# Requirement:
Every line of the records below that holds the word "knots" should be copied out.

# Collected data:
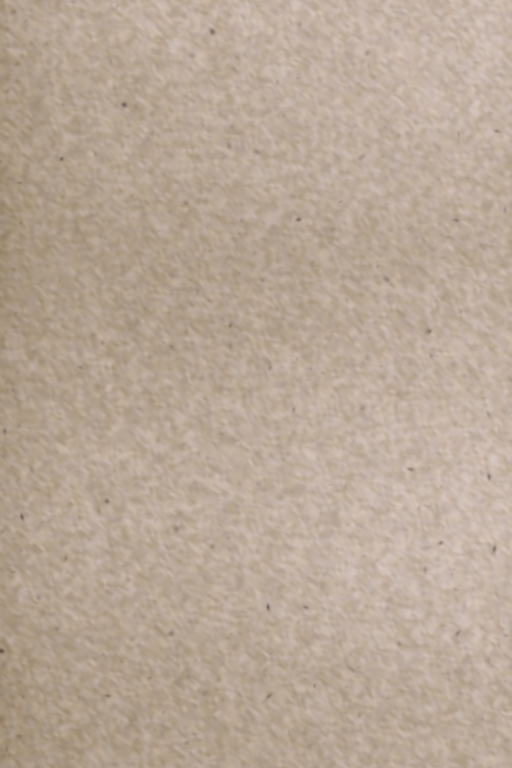
Reproduce this texture procedurally as a Shadertoy shader.

```glsl
// Draws a sheet of recycled kraft paper with soft grain, broad shading and dark flecks.

const vec3 PAPER = vec3(0.733, 0.664, 0.602);
const vec3 TONE_TINT = vec3(0.98, 1.0, 1.25);   // light areas turn cooler
const vec3 WARM_SHIFT = vec3(0.35, 0.05, -0.6); // ochre against grey fibres
const vec3 FLECK_TINT = vec3(1.0, 0.97, 0.88);

float hash(vec2 p) {
    return fract(sin(dot(p, vec2(127.1, 311.7))) * 43758.5453);
}

vec2 hash2(vec2 p) {
    return vec2(hash(p), hash(p + 37.3));
}

mat2 rotation(float angle) {
    float c = cos(angle), s = sin(angle);
    return mat2(c, s, -s, c);
}

// Smooth value noise, centred on zero
float noise(vec2 p) {
    vec2 cell = floor(p);
    vec2 f = fract(p);
    f = f * f * (3.0 - 2.0 * f);
    float low = mix(hash(cell), hash(cell + vec2(1, 0)), f.x);
    float high = mix(hash(cell + vec2(0, 1)), hash(cell + vec2(1, 1)), f.x);
    return mix(low, high, f.y) - 0.5;
}

// Short pulp fibres: two crossed, stretched layers plus a rounder one
float pulpGrain(vec2 p, float size) {
    vec2 q = p / size;
    q += 0.8 * vec2(noise(q * 0.35 + 11.0), noise(q * 0.35 + 47.0));
    float rising = noise(rotation(0.7) * q * vec2(0.75, 1.1) + 5.0);
    float falling = noise(rotation(-0.9) * q * vec2(1.1, 0.75) + 71.0);
    float clumps = noise(rotation(0.3) * q * 0.45 + 23.0);
    return 0.75 * rising + 0.75 * falling + 0.5 * clumps;
}

// Scattered soft oval flecks, one candidate per cell; returns darkness
float flecks(vec2 p, float cellSize, float density, float radius, float seed) {
    vec2 home = floor(p / cellSize);
    float dark = 0.0;
    for (int j = -1; j <= 1; j++) {
        for (int i = -1; i <= 1; i++) {
            vec2 cell = home + vec2(i, j);
            vec2 id = cell + seed;
            vec2 d = p - (cell + hash2(id)) * cellSize;
            d = rotation(6.2832 * hash(id + 9.1)) * d;
            float r = radius * mix(0.65, 1.15, hash(id + 17.7));
            d.y *= mix(1.1, 2.0, hash(id + 3.9));
            float present = step(hash(id + 61.3), density);
            float strength = mix(0.25, 1.0, pow(hash(id + 83.9), 2.0));
            dark = max(dark, present * strength * exp(-dot(d, d) / (r * r)));
        }
    }
    return dark;
}

// Broad light: horizontal bands, brighter right side, shaded left edge
float shading(vec2 uv, vec2 p) {
    float bands = -0.024 * cos(9.4248 * uv.y);
    float sideLight = 0.075 * (uv.x - 0.5);
    float leftEdge = -0.045 * exp(-uv.x * 16.0);
    float rightEdge = -0.02 * exp((uv.x - 1.0) * 45.0);
    float patches = 0.025 * noise(p * vec2(4.0, 9.0) + 3.0);
    return bands + sideLight + leftEdge + rightEdge + patches;
}

void mainImage(out vec4 fragColor, in vec2 fragCoord) {
    vec2 uv = fragCoord / iResolution.xy;
    vec2 p = fragCoord / iResolution.y;

    // Light and fibre texture
    float tone = shading(uv, p) + 0.088 * pulpGrain(p, 0.0056);
    vec3 color = PAPER + tone * TONE_TINT;

    // Slight colour variation between fibres
    color += 0.045 * noise(rotation(0.5) * p / 0.0085 + 90.0) * WARM_SHIFT;

    // Faint common flecks, then sparse strong ones
    color -= 0.075 * flecks(p, 0.024, 0.45, 0.0038, 13.0) * FLECK_TINT;
    color -= 0.31 * flecks(p, 0.062, 0.38, 0.0042, 151.0) * FLECK_TINT;

    fragColor = vec4(clamp(color, 0.0, 1.0), 1.0);
}
```
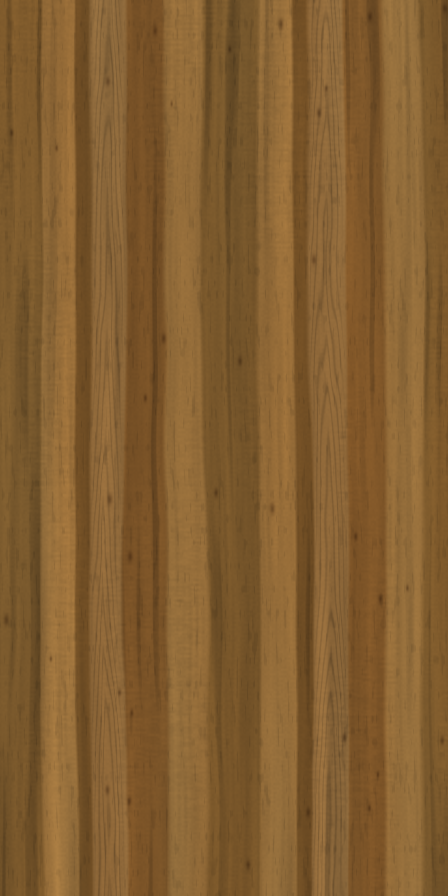
Give the GLSL for this texture, as a WebGL 2 fragment shader.

```glsl
#version 300 es
precision highp float;

uniform vec2 u_resolution;
out vec4 fragColor;

float hash(vec2 p) {
    return fract(sin(dot(p, vec2(127.1, 311.7))) * 43758.5453);
}

float noise(vec2 p) {
    vec2 i = floor(p), f = fract(p);
    f = f * f * (3.0 - 2.0 * f);
    return mix(mix(hash(i), hash(i + vec2(1, 0)), f.x),
               mix(hash(i + vec2(0, 1)), hash(i + vec2(1, 1)), f.x), f.y);
}

// Noise centred on zero, with its own scale across and along the grain
float grain(vec2 p, float across, float along) {
    return noise(p * vec2(across, along) + across) - 0.5;
}

// Scattered small knots: x = sideways push on the grain, y = darkness
vec2 knots(vec2 p) {
    vec2 grid = vec2(11.0, 4.5), cell = floor(p * grid), sum = vec2(0);
    for (int j = -1; j <= 1; j++) {
        for (int i = -1; i <= 1; i++) {
            vec2 id = cell + vec2(i, j);
            vec2 centre = (id + vec2(hash(id), hash(id + 37.0))) / grid;
            float size = mix(0.003, 0.006, hash(id + 71.0)) * step(0.68, hash(id + 13.0)) + 1e-5;
            vec2 q = (p - centre) / (size * vec2(1.0, 2.2));
            sum.y += exp(-dot(q, q));
            sum.x += size * q.x * exp(-dot(q * vec2(0.4, 0.15), q * vec2(0.4, 0.15)));
        }
    }
    return sum;
}

// Board colours, left to right, over one repeat of width 0.49
vec3 boards(float t, float blur) {
    vec3 light = vec3(0.595, 0.435, 0.23);
    vec3 c = vec3(0.475, 0.342, 0.168);
    c = mix(c, light, smoothstep(0.0, blur, t));
    c = mix(c, vec3(0.435, 0.305, 0.145), smoothstep(0.08, 0.08 + blur, t));
    c = mix(c, vec3(0.535, 0.395, 0.222), smoothstep(0.115, 0.115 + blur, t));
    c = mix(c, vec3(0.475, 0.322, 0.152), smoothstep(0.195, 0.195 + blur, t));
    c = mix(c, light * 0.97, smoothstep(0.28, 0.28 + blur * 1.5, t));
    return mix(c, vec3(0.475, 0.342, 0.168), smoothstep(0.365, 0.365 + blur * 1.5, t));
}

void main() {
    vec2 p = gl_FragCoord.xy / u_resolution.x;
    vec2 knot = knots(p);

    // Grain wanders slowly and bends around the knots
    vec2 g = p;
    g.x += grain(p, 4.0, 1.5) * 0.022 + grain(p, 16.0, 5.0) * 0.007 - knot.x * 0.5;

    float t = mod(g.x - 0.085 + grain(g, 70.0, 1.5) * 0.008, 0.49);
    vec3 color = boards(t, 0.009);

    // Broad shading and long streaks
    float shade = grain(g, 9.0, 0.8) * 0.09 + grain(g, 32.0, 1.2) * 0.11
                + grain(g, 75.0, 2.0) * 0.09 + grain(g, 150.0, 5.0) * 0.07;

    // Occasional thin dark veins, strongest in the dark boards
    float darkBoard = 1.0 - smoothstep(0.46, 0.56, color.r);
    float vein = smoothstep(0.7, 0.92, noise(g * vec2(60.0, 1.6) + 5.0));
    shade -= vein * mix(0.07, 0.15, darkBoard);

    // Pointed arches in the greyish board
    float d = (t - 0.157) / 0.04;
    float arch = sqrt(d * d + 0.015) * 4.0 + p.y * 5.0
               + grain(p, 12.0, 3.0) * 2.0 + grain(p, 40.0, 12.0) * 0.5;
    float ring = pow(0.5 + 0.5 * sin(6.2832 * arch), 3.0);
    shade -= (ring - 0.3) * 0.13 * (1.0 - smoothstep(0.6, 1.0, abs(d)));

    // Short pores and faint cross flecks
    float pore = smoothstep(0.68, 0.95, noise(g * vec2(210.0, 38.0)));
    float fleck = grain(p, 55.0, 170.0) * smoothstep(0.4, 0.7, noise(p * vec2(14.0, 3.0)));
    shade += 0.012 - pore * 0.08 + fleck * 0.06 + grain(p, 240.0, 200.0) * 0.04;

    color *= 1.0 + shade;
    color *= 1.0 - min(knot.y, 1.0) * vec3(0.26, 0.3, 0.33);

    // Warm reddish drift
    color *= 1.0 + grain(g, 13.0, 1.0) * vec3(0.03, -0.02, -0.09);
    fragColor = vec4(color, 1.0);
}
```
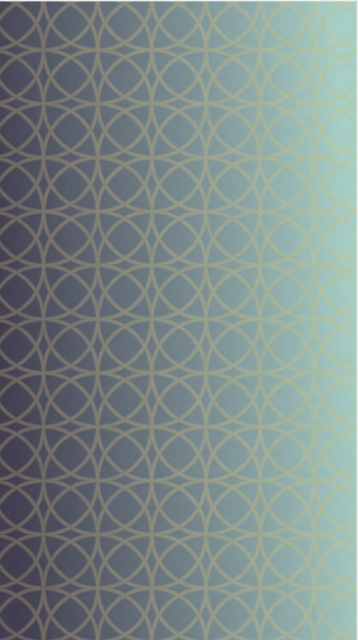
Give the GLSL for this pattern, as a Shadertoy shader.

```glsl
// Lattice of overlapping rings over a dusk-to-mint gradient.
// Each ring is centred on a grid node and passes through its four neighbours,
// leaving rounded squares and slim diamonds; soft noise adds slight wear.

const vec2 PERIOD = vec2(0.0846, 0.0841);      // grid step, in canvas heights
const vec2 FIRST_NODE = vec2(0.0680, 0.0808);  // lowest left full node
const float HALF_LINE = 0.034;                 // in grid steps
const float SOFTNESS = 0.014;
const float BORDER = 0.0022;

const vec3 GROUND_DARK = vec3(0.255, 0.245, 0.315);
const vec3 GROUND_MID = vec3(0.455, 0.520, 0.545);
const vec3 GROUND_LIGHT = vec3(0.655, 0.810, 0.775);
const vec3 LINE_DARK = vec3(0.430, 0.395, 0.375);
const vec3 LINE_MID = vec3(0.590, 0.600, 0.530);
const vec3 LINE_LIGHT = vec3(0.705, 0.785, 0.670);
const vec3 PAPER = vec3(0.92, 0.94, 0.93);

float hash(vec2 p) {
    return fract(sin(dot(p, vec2(127.1, 311.7))) * 43758.5453);
}

float valueNoise(vec2 p) {
    vec2 i = floor(p);
    vec2 f = fract(p);
    vec2 u = f * f * (3.0 - 2.0 * f);
    float low = mix(hash(i), hash(i + vec2(1.0, 0.0)), u.x);
    float high = mix(hash(i + vec2(0.0, 1.0)), hash(i + vec2(1.0)), u.x);
    return mix(low, high, u.y);
}

// Distance to the nearest unit ring around the nodes near this cell
float ringDistance(vec2 cell) {
    float nearest = 1.0;
    for (int j = -1; j <= 2; j++) {
        for (int i = -1; i <= 2; i++) {
            float d = abs(length(cell - vec2(float(i), float(j))) - 1.0);
            nearest = min(nearest, d);
        }
    }
    return nearest;
}

vec3 threeStop(vec3 a, vec3 b, vec3 c, float t) {
    return t < 0.5 ? mix(a, b, t * 2.0) : mix(b, c, t * 2.0 - 1.0);
}

void mainImage(out vec4 fragColor, in vec2 fragCoord) {
    vec2 uv = fragCoord / iResolution.xy;
    vec2 p = fragCoord / iResolution.y;
    float pixel = 1.0 / iResolution.y;

    // Light falls from the right, a little stronger at the top
    float light = clamp(uv.x + 0.13 * (uv.y - 0.5), 0.0, 1.0);
    vec3 ground = threeStop(GROUND_DARK, GROUND_MID, GROUND_LIGHT, light);
    vec3 line = threeStop(LINE_DARK, LINE_MID, LINE_LIGHT, light);

    // Ring lattice, with faint variation in line strength
    vec2 grid = (p - FIRST_NODE) / PERIOD;
    float edge = SOFTNESS + 0.7 * pixel / PERIOD.y;
    float d = ringDistance(fract(grid));
    float cover = 1.0 - smoothstep(HALF_LINE - edge, HALF_LINE + edge, d);
    float strength = 0.88 + 0.12 * valueNoise(grid * 3.0);
    vec3 color = mix(ground, line, cover * strength);

    // Soft grain
    color += 0.016 * (valueNoise(p * 170.0) - 0.5);

    // Pale trim along the top and right
    vec2 corner = vec2(iResolution.x / iResolution.y, 1.0) - p;
    float inset = min(corner.x, corner.y);
    float trim = 1.0 - smoothstep(BORDER - 0.5 * pixel, BORDER + 0.5 * pixel, inset);
    color = mix(color, PAPER, trim);

    fragColor = vec4(color, 1.0);
}
```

# Response box:
// Scattered small knots: x = sideways push on the grain, y = darkness
vec2 knots(vec2 p) {
    vec2 knot = knots(p);
    // Grain wanders slowly and bends around the knots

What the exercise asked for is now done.